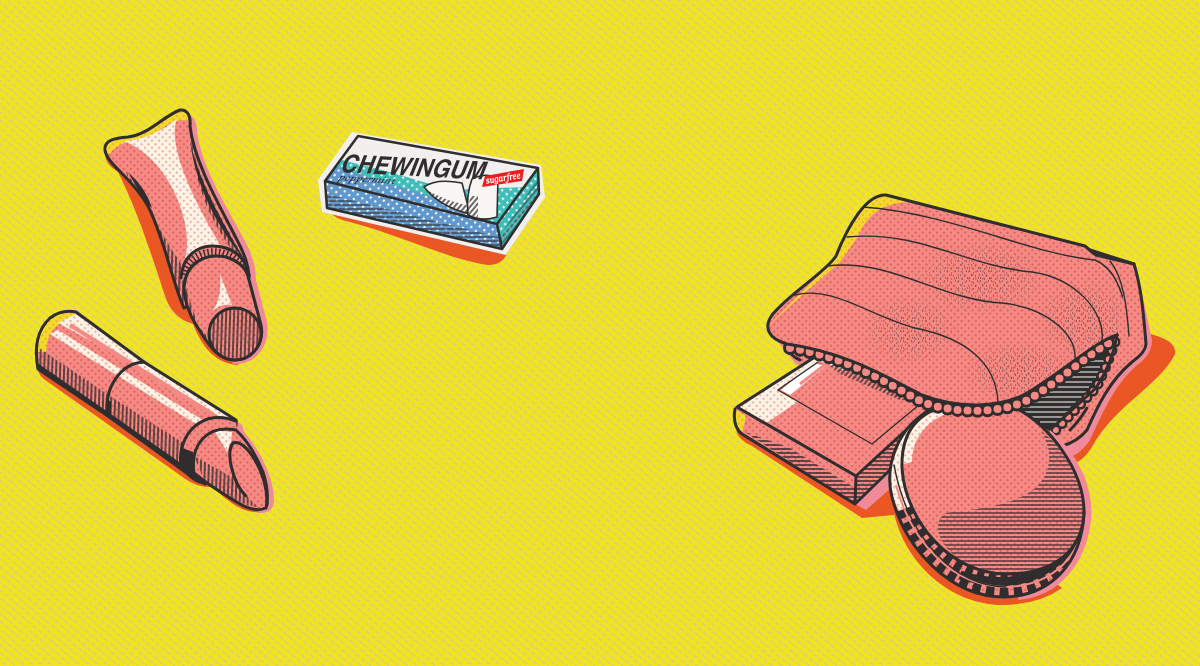
<!DOCTYPE html>
<html lang="en">
<head>
<meta charset="utf-8">
<title>Pop art handbag things</title>
<style>
:root{--yellow:#f3e51a;--haze:#ddd36c;--ink:#2f2d2e;--pink:#f58a85;--red:#d9544f;--shade:#f08a9b;--orange:#ea5724;--cream:#fff3e6;--paper:#f1f0ee;--blue:#5f97cf;--teal:#3fbdb9;--label:#ee1c1c}
html,body{margin:0;height:100%;overflow:hidden;background:var(--yellow)}
svg{display:block;width:1200px;height:666px}
.line{fill:none;stroke:var(--ink);stroke-width:3;stroke-linejoin:round;stroke-linecap:round}
.thin{fill:none;stroke:var(--ink);stroke-width:1.4;stroke-linecap:round}
.ink{fill:var(--ink)}
.skin{fill:url(#halftone)}
.light{fill:url(#creamDots)}
.glow{fill:url(#yellowDots)}
.cast{fill:var(--orange)}
.edge{fill:var(--shade)}
.title{font:italic 700 25px "TeX Gyre Heros Cn","Liberation Sans",sans-serif;fill:var(--ink)}
.flavour{font:italic 700 11px "TeX Gyre Chorus",cursive;fill:var(--ink)}
.flag{font:italic 700 10px "TeX Gyre Bonum",serif;fill:#fff}
</style>
</head>
<body>
<svg viewBox="0 0 1200 666" role="img" aria-label="Tube, lipstick, chewing gum, pouch and compact in pop art style">
<defs>
<pattern id="backdrop" width="7" height="6" patternUnits="userSpaceOnUse" patternTransform="rotate(40)"><path d="M0 2H5" stroke="var(--haze)" stroke-width="2.4"/></pattern>
<pattern id="halftone" width="5" height="5" patternUnits="userSpaceOnUse" patternTransform="rotate(45)"><path d="M0 0H5V5H0Z" fill="var(--pink)"/><circle cx="2" cy="2" r="1" fill="var(--red)"/></pattern>
<pattern id="creamDots" width="5" height="5" patternUnits="userSpaceOnUse" patternTransform="rotate(45)"><path d="M0 0H5V5H0Z" fill="var(--cream)"/><circle cx="2" cy="2" r=".8" fill="var(--red)"/></pattern>
<pattern id="yellowDots" width="5" height="5" patternUnits="userSpaceOnUse" patternTransform="rotate(45)"><path d="M0 0H5V5H0Z" fill="#f4d92c"/><circle cx="2" cy="2" r=".8" fill="#d98a2c"/></pattern>
<pattern id="blueDots" width="6" height="6" patternUnits="userSpaceOnUse" patternTransform="rotate(40)"><path d="M0 0H6V6H0Z" fill="var(--blue)"/><circle cx="3" cy="3" r="1.2" fill="#fff"/></pattern>
<pattern id="tealDots" width="6" height="6" patternUnits="userSpaceOnUse" patternTransform="rotate(40)"><path d="M0 0H6V6H0Z" fill="var(--teal)"/><circle cx="3" cy="3" r="1.3" fill="#e6f7f4"/></pattern>
<pattern id="level" width="4" height="4" patternUnits="userSpaceOnUse"><path d="M0 1H4" stroke="var(--ink)" stroke-width="1.5"/></pattern>
<pattern id="upright" width="4" height="4" patternUnits="userSpaceOnUse" patternTransform="rotate(2)"><path d="M1 0V4" stroke="var(--ink)" stroke-width="1.5"/></pattern>
<pattern id="slant" width="4" height="4" patternUnits="userSpaceOnUse" patternTransform="rotate(40)"><path d="M1 0V4" stroke="var(--ink)" stroke-width="1.4"/></pattern>
<pattern id="grain" width="11" height="10" patternUnits="userSpaceOnUse"><path d="M1 1h1M5 3h1M9 1h1M3 5h1M7 6h1M1 8h1M5 9h1M10 8h1" stroke="var(--ink)"/></pattern>
<radialGradient id="fade"><stop offset="0" stop-color="#fff"/><stop offset=".6" stop-color="#999"/><stop offset="1" stop-color="#000"/></radialGradient>
<mask id="grainSpots"><g fill="url(#fade)"><ellipse cx="980" cy="278" rx="70" ry="38"/><ellipse cx="910" cy="330" rx="50" ry="36"/><ellipse cx="1085" cy="320" rx="50" ry="42"/><ellipse cx="1020" cy="372" rx="60" ry="32"/></g></mask>
<path id="tubeBody" d="M105 150C104 140 115 138 128 137C148 135 162 117 180 110C188 109 191 117 190 126C194 164 225 215 237 240Q249 262 249 278L184 308C172 282 165 240 148 206C132 177 107 165 105 150Z"/>
<path id="tubeCap" d="M184 287C186 262 206 253 226 257Q244 263 248 276L261 325C265 345 250 361 233 360C214 358 207 341 196 325Q184 305 184 287Z"/>
<path id="lipCase" d="M38 369C34 348 37 330 50 318Q62 309 76 312L144 362L236 420Q238 430 226 440L205 484L188 474L108 416Z"/>
<path id="bullet" d="M194 473C190 445 207 424 236 430Q252 445 263 472Q270 494 266 508C253 514 240 505 207 483Z"/>
<path id="pouchFront" d="M886 195L1085 246Q1093 253 1096 255L1128 262L1117 335C1094 342 1060 374 1027 393C1000 409 955 408 922 395C885 376 845 352 787 344C769 339 763 328 772 315C790 293 826 272 836 256C848 226 866 194 886 195Z"/>
<path id="pouchSide" d="M1090 250L1134 264C1142 290 1144 320 1146 344Q1146 352 1132 362C1108 382 1096 410 1087 430Q1077 442 1062 446L1046 434L1117 335Z"/>
<path id="lid" d="M950 405C915 412 901 435 902 468C905 520 950 575 1008 574C1060 573 1084 545 1084 510C1083 470 1050 425 1014 407Z"/>
<path id="compactBase" d="M934 408C898 425 884 465 892 497C905 548 950 597 1004 597C1050 596 1082 564 1084 512L1000 460Z"/>
<clipPath id="inTube"><use href="#tubeBody"/></clipPath>
<clipPath id="inCap"><use href="#tubeCap"/></clipPath>
<clipPath id="inCase"><use href="#lipCase"/></clipPath>
<clipPath id="inPouch"><use href="#pouchFront"/></clipPath>
<clipPath id="inLid"><use href="#lid"/></clipPath>
<clipPath id="inBase"><use href="#compactBase"/></clipPath>
</defs>

<rect width="1200" height="666" fill="var(--yellow)"/>
<rect width="1200" height="666" fill="url(#backdrop)"/>

<g id="tube">
<path class="cast" d="M105 152Q104 164 118 172C137 210 150 250 165 296Q172 318 193 324C203 350 218 364 238 365L250 350L180 200Z"/>
<path class="edge" d="M186 112Q198 118 197 132C202 170 232 215 246 243Q256 262 256 280L267 322C271 347 254 366 233 364L215 330Z"/>
<use href="#tubeBody" class="skin"/>
<g clip-path="url(#inTube)">
<path class="glow" d="M100 152Q105 130 146 133L185 106L192 122Q176 114 150 138Q118 140 110 154Z"/>
<path class="light" d="M124 141Q150 140 177 119C166 145 196 205 222 248L184 262C196 230 172 160 124 141Z"/>
<path d="M190 128C194 175 220 215 249 268L232 250C212 222 194 190 190 128ZM126 172C146 198 160 235 184 268L186 308L170 300Z" fill="url(#upright)"/>
<path class="ink" d="M190 140C198 180 222 222 246 262C220 230 196 190 190 140ZM128 172Q146 188 152 208L145 202Z"/>
</g>
<use href="#tubeBody" class="line"/>
<path d="M181 278C183 250 205 242 226 248Q246 255 249 275L246 285C236 258 196 252 187 284Z" class="skin"/>
<path d="M184 275C190 246 236 242 248 279" fill="none" stroke="var(--ink)" stroke-width="8" stroke-dasharray="1.4 2.4"/>
<use href="#tubeCap" class="skin"/>
<g clip-path="url(#inCap)">
<path class="light" d="M220 274L232 305Q222 303 213 311Q222 298 220 274ZM246 308L263 325L262 337Q253 309 238 308Z"/>
<path d="M184 282L198 325L214 345L186 330Z" fill="url(#upright)"/>
</g>
<path class="line" d="M181 278C183 250 205 242 226 248Q246 255 249 276"/>
<use href="#tubeCap" class="line"/>
<ellipse cx="235" cy="334" rx="26" ry="26" class="skin"/>
<ellipse cx="235" cy="334" rx="26" ry="26" fill="url(#upright)"/>
<ellipse cx="235" cy="334" rx="26" ry="26" class="line"/>
</g>

<g id="lipstick">
<path class="cast" d="M38 369Q38 376 48 382L184 478Q198 488 212 487C228 501 243 514 260 512L240 490L60 360Z"/>
<path class="edge" d="M232 418Q244 424 244 432C262 452 274 480 274 500Q274 514 258 513L236 450Z"/>
<use href="#lipCase" class="skin"/>
<g clip-path="url(#inCase)">
<path class="glow" d="M34 352Q34 310 78 308L74 318Q47 323 46 352Z"/>
<path class="light" d="M58 323L76 314L240 420L222 418Q150 372 58 323ZM50 334L58 330L206 422L196 424Z"/>
<path d="M70 325L212 414" stroke="var(--pink)" stroke-width="4"/>
<path d="M36 346L110 396L188 446V480L108 420L36 372Z" fill="url(#upright)"/>
<path class="ink" d="M36 362L108 412L182 464L188 478L108 418L38 371ZM106 398L111 402V418H105Z"/>
</g>
<use href="#lipCase" class="line"/>
<path class="line" d="M108 416C103 388 121 363 144 362"/>
<path class="skin" d="M181 468C176 432 205 408 236 421L237 431C208 426 192 448 196 477Z"/>
<path class="line" d="M181 468C176 432 205 408 236 421"/>
<path class="ink" d="M180 447L193 452Q193 470 208 484Q194 486 181 468Z"/>
<use href="#bullet" class="skin"/>
<path d="M194 456L230 476L266 508Q244 509 205 482Z" fill="url(#upright)"/>
<path class="light" d="M214 430L232 432L231 442L227 452Z"/>
<path d="M232 443C246 438 268 474 267 505C257 513 240 502 234 486Q228 466 232 443Z" class="skin"/>
<path d="M232 470Q240 495 260 508Q240 504 232 484Z" fill="url(#upright)"/>
<path class="line" d="M246 496C234 485 225 454 233 443C246 438 268 474 267 505"/>
<use href="#bullet" class="line"/>
</g>

<g id="gum">
<path class="cast" d="M328 210Q334 219 350 222C400 235 450 260 488 265Q502 266 508 252L528 222Z"/>
<path d="M352 132L541 165L545 197L506 255L322 212L318 180Z" fill="var(--paper)"/>
<path d="M327 179L497 224L502 249L327 208Z" fill="url(#blueDots)"/>
<path d="M538 168L539 194L502 249L497 224Z" fill="url(#tealDots)"/>
<path d="M325 181L342 160L390 172L450 190L524 187L497 224Z" fill="url(#tealDots)"/>
<path d="M325 181L337 167L430 196L470 216Z" fill="url(#blueDots)"/>
<path d="M327 194L502 238V249L327 208Z" fill="url(#level)" opacity=".75"/>
<path d="M500 236L538 178L539 194L502 249Z" fill="url(#slant)" opacity=".7"/>
<path class="line" style="stroke-width:2.5" d="M358 136L538 168L539 194L502 249L327 208L325 181ZM325 181L497 224L538 168M497 224L502 249"/>
<g stroke="var(--ink)" stroke-width="1.6" stroke-linejoin="round" fill="#faf6f3">
<path d="M424 187Q436 178 462 183L470 214Q440 207 424 187Z"/>
<path d="M472 179Q486 172 498 178L497 217Q482 222 468 215Q466 195 472 179Z"/>
</g>
<path d="M426 190L448 200L469 206V214Q438 206 426 190ZM470 196H478V217L468 215Z" fill="url(#slant)"/>
<text class="title" transform="translate(340 172) rotate(3) skewX(-8)" textLength="144" lengthAdjust="spacingAndGlyphs">CHEWINGUM</text>
<text class="flavour" transform="translate(337 180) rotate(4)" textLength="57" lengthAdjust="spacingAndGlyphs">peppermint</text>
<path d="M485 176L524 169L522 181L482 187Z" fill="var(--label)"/>
<text class="flag" transform="translate(486 184) rotate(-9)" textLength="35" lengthAdjust="spacingAndGlyphs">sugarfree</text>
</g>

<g id="pouch-shadow">
<path class="cast" d="M1146 333Q1178 340 1175 354C1160 385 1115 405 1092 447Q1080 466 1066 464L1040 430Z"/>
<path class="edge" d="M1136 265L1152 340Q1152 355 1136 366C1112 388 1102 415 1090 440Q1078 458 1062 458L1060 430Z"/>
<path class="edge" d="M778 342L796 364L850 385L1000 420L960 380Z"/>
</g>

<g id="pouch-back">
<use href="#pouchSide" class="skin"/>
<use href="#pouchSide" class="line"/>
<path class="skin" d="M785 345L798 360L860 400L1010 420L1054 434L1117 335L920 380Z"/>
<path class="line" d="M785 345Q790 356 800 360"/>
<path d="M1000 412L1114 340L1096 388L1054 432Z" class="ink"/>
<path d="M1012 412H1072M1018 407H1076M1026 402H1079M1032 397H1082M1040 392H1086M1048 387H1089M1056 382H1092M1064 377H1096M1072 372H1099M1080 367H1102M1088 361H1105M1030 417H1066M1040 422H1060" stroke="#b9b9b4" stroke-width="1.5"/>
<path d="M1115 342Q1106 368 1096 388L1054 432" fill="none" stroke="var(--ink)" stroke-width="11" stroke-linecap="round" stroke-dasharray="0 9"/>
<path d="M1115 342Q1106 368 1096 388L1054 432" fill="none" stroke="var(--pink)" stroke-width="6" stroke-linecap="round" stroke-dasharray="0 9"/>
<path class="line" d="M1117 335Q1113 362 1096 388L1050 430M1070 430Q1080 420 1087 408"/>
</g>

<g id="powder-box">
<path class="cast" d="M736 430Q738 440 752 446L862 518L904 514L896 470L800 440Z"/>
<path class="edge" d="M855 504L866 510L900 480L890 450Z"/>
<path class="skin" d="M735 408L820 354L936 402L896 450L890 468L855 504L742 434Q733 422 735 408Z"/>
<path class="light" d="M738 406L818 355L850 366L765 424Z"/>
<path class="glow" d="M735 409L746 416L742 434Q733 424 735 409Z"/>
<path d="M778 390L820 361L930 404L872 444Z" class="skin"/>
<path d="M781 390L813 363L826 366L790 395Z" fill="#fff"/>
<path d="M800 384L826 364" stroke="var(--pink)" stroke-width="3"/>
<path d="M856 476L928 408L890 468L855 504Z" fill="url(#level)"/>
<path d="M745 432L790 448L855 488V504Z" fill="url(#level)"/>
<path d="M812 350L935 402L900 400L840 374Z" fill="url(#slant)"/>
<path class="thin" d="M818 362L778 390L872 444L920 404"/>
<path class="line" d="M818 355L737 407L856 476L930 408M735 409Q732 426 742 434L855 504L856 476M855 504L892 468"/>
</g>

<g id="compact">
<path class="cast" d="M892 500C898 560 950 606 1004 605Q1040 604 1062 588L1000 540Z"/>
<path class="edge" d="M1050 430C1080 455 1094 490 1091 520C1086 565 1058 597 1018 600L1030 500Z"/>
<use href="#compactBase" class="skin"/>
<g clip-path="url(#inBase)">
<path class="light" d="M925 404C886 430 880 480 900 512L912 505C898 470 908 430 945 406Z"/>
<path d="M904 509C920 552 958 586 1006 586C1048 584 1074 560 1082 528" fill="none" stroke="var(--ink)" stroke-width="22" stroke-dasharray="8 5"/>
<path d="M960 575Q1040 600 1084 530" fill="none" stroke="var(--ink)" stroke-width="9"/>
<path d="M896 485C912 545 955 587 1006 587C1050 586 1076 560 1084 525" fill="none" stroke="var(--pink)" stroke-width="2"/>
<path class="thin" d="M894 465C908 540 955 586 1006 587"/>
</g>
<use href="#compactBase" class="line"/>
<use href="#lid" class="skin"/>
<g clip-path="url(#inLid)">
<path class="light" d="M900 465C898 435 915 414 948 405L955 410C925 420 912 440 912 462Z"/>
<path d="M1040 430C1056 452 1050 480 1030 492C1002 510 960 510 946 513Q932 522 942 541C960 570 990 576 1015 575C1060 572 1086 545 1086 508Q1080 460 1040 430Z" fill="url(#level)" opacity=".85"/>
</g>
<use href="#lid" class="line"/>
</g>

<g id="pouch-front">
<path d="M790 348C850 358 885 382 922 402C955 414 1000 414 1028 400C1060 381 1090 352 1114 340" fill="none" stroke="var(--ink)" stroke-width="14" stroke-linecap="round" stroke-dasharray="0 10"/>
<path d="M790 348C850 358 885 382 922 402C955 414 1000 414 1028 400C1060 381 1090 352 1114 340" fill="none" stroke="var(--pink)" stroke-width="8" stroke-linecap="round" stroke-dasharray="0 10"/>
<use href="#pouchFront" class="skin"/>
<g clip-path="url(#inPouch)">
<path class="glow" d="M768 326L836 258Q858 194 890 194L910 202Q872 202 858 236L840 262L790 306Z"/>
<rect x="830" y="230" width="310" height="180" fill="url(#grain)" mask="url(#grainSpots)"/>
<path class="thin" d="M863 207C950 213 1030 254 1095 260C1120 270 1127 308 1129 336M847 237C920 230 965 266 1032 272C1075 278 1106 312 1102 341M827 266C890 258 940 300 1002 303C1050 308 1076 336 1075 358M795 295C832 285 870 316 915 328C965 338 996 362 998 402"/>
</g>
<path class="line" d="M1134 264L1096 255Q1093 253 1085 246L886 195C866 194 848 226 836 256C826 272 790 293 772 315C763 328 769 339 787 344C845 352 885 376 922 395C955 408 1000 409 1027 393C1060 374 1094 342 1117 335"/>
<path class="thin" d="M1110 261C1124 278 1127 310 1129 336"/>
</g>
</svg>
</body>
</html>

——

→ **What the exercise asks**: Go through the records and copy each line with "backdrop" in it.

→ **Reply to the task**:
<pattern id="backdrop" width="7" height="6" patternUnits="userSpaceOnUse" patternTransform="rotate(40)"><path d="M0 2H5" stroke="var(--haze)" stroke-width="2.4"/></pattern>
<rect width="1200" height="666" fill="url(#backdrop)"/>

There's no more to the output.